Harvard Citation Style Guidelines:

  1. Editor, O. (2022). Imposter syndrome is real among college students, The Commonwealth Times. [online] The Commonwealth Times. Available at:
  2. university (n.d.). Freshers, Take it From a Second Year: You Will Beat Your Imposter Syndrome. [online] Available at: [Accessed 17 June. 2024]
  3. ‌3. readers, G. (2023). ‘Don’t let “impostor syndrome” hold you back’: Student tips from Guardian readers. The Guardian. [online] 11 Sep. Available at:
  4. ‌Varsity Online. (n.d.). Feeling like a fraud: imposter syndrome and me. [online] Available at: [Accessed 17 June. 2024].
  5. ‌5Klawe, M. (n.d.). Let’s Talk About Impostor Syndrome With Incoming Students. [online] Forbes. Available at: [Accessed 17 June. 2024].
  6. ‌Abramson, A. (2021). How to overcome the impostor phenomenon. [online] Available at:
  7. ‌Eruteya, K. (2022). You’re Not an Imposter. You’re Actually Pretty Amazing. [online] Harvard Business Review. Available at:

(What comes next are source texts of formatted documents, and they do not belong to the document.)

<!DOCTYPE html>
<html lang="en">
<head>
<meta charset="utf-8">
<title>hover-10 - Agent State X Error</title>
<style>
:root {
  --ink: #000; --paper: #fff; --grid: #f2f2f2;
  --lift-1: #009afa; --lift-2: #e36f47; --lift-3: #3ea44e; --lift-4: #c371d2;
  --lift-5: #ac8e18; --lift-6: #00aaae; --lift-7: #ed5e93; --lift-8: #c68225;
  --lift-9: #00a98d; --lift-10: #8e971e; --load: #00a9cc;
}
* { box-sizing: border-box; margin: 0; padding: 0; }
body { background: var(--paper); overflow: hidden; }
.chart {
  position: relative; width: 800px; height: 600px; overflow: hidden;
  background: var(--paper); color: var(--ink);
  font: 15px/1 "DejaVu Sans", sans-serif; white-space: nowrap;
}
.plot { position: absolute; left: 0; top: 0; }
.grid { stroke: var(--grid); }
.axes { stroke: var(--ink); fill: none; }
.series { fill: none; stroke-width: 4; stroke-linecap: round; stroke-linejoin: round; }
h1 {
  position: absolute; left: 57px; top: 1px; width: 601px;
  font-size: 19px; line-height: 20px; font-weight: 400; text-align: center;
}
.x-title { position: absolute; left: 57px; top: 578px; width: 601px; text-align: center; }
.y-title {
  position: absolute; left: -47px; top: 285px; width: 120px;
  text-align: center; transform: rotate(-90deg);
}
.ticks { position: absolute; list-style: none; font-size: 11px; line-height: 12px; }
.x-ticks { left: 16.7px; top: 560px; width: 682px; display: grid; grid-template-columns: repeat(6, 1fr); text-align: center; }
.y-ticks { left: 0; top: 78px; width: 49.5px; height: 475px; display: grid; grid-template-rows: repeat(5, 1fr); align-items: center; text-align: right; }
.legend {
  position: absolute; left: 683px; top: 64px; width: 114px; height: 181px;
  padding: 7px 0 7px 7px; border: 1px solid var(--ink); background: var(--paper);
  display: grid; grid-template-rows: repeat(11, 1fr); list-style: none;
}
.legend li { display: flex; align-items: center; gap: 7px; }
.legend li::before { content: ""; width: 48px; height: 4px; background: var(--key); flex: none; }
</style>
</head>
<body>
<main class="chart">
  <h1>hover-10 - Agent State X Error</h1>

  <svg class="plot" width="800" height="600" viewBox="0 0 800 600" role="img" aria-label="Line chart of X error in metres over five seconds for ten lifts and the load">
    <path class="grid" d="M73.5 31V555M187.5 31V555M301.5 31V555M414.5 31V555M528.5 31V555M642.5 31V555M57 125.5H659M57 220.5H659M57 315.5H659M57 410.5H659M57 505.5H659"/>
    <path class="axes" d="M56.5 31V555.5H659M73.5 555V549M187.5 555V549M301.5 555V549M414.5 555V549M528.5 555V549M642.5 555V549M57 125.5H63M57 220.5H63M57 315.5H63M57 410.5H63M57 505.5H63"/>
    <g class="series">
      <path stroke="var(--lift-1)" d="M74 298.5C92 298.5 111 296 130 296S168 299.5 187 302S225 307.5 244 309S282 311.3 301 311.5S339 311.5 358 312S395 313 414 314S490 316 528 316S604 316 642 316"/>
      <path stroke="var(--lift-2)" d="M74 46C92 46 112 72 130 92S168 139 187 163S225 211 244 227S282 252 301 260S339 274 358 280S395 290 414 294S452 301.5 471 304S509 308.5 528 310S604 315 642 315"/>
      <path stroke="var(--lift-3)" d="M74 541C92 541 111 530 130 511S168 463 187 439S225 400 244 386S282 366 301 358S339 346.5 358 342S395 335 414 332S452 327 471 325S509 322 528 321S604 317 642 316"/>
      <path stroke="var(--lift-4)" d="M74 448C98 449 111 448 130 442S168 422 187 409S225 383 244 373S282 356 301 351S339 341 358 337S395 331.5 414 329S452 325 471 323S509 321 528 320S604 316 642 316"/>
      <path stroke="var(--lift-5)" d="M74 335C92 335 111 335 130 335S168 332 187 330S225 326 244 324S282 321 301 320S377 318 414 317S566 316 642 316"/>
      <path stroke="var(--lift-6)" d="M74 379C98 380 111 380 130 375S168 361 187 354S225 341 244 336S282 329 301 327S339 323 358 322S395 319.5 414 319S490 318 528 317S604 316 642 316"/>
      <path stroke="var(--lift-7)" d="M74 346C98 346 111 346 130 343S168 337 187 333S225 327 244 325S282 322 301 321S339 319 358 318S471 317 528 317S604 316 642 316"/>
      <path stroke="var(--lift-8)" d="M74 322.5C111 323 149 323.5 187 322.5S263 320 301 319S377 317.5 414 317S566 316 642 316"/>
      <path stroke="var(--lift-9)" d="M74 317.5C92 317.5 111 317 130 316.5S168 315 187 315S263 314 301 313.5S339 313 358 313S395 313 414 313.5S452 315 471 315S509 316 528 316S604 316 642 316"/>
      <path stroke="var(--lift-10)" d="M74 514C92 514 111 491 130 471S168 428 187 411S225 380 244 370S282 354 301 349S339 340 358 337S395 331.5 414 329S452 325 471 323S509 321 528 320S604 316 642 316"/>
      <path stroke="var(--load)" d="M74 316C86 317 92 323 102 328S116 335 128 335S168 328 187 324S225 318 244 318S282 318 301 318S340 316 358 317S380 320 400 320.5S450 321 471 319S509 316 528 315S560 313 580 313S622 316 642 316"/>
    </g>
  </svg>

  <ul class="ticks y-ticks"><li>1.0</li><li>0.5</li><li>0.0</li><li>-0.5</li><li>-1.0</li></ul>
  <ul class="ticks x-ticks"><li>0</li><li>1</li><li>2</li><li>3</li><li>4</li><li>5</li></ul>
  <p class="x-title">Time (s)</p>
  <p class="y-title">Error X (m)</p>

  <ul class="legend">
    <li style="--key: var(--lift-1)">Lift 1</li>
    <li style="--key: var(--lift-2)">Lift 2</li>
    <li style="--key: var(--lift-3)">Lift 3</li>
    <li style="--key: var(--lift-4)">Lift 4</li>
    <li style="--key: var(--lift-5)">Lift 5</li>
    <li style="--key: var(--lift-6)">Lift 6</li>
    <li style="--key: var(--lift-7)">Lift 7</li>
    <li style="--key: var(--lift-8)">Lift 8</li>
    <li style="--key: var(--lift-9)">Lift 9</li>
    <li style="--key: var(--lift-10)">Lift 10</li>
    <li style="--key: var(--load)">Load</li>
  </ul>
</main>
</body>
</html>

  8. ‌Impostor Syndrome Institute. (2017). 10 Steps You Can Use to Overcome Impostor Syndrome. [online] Available at: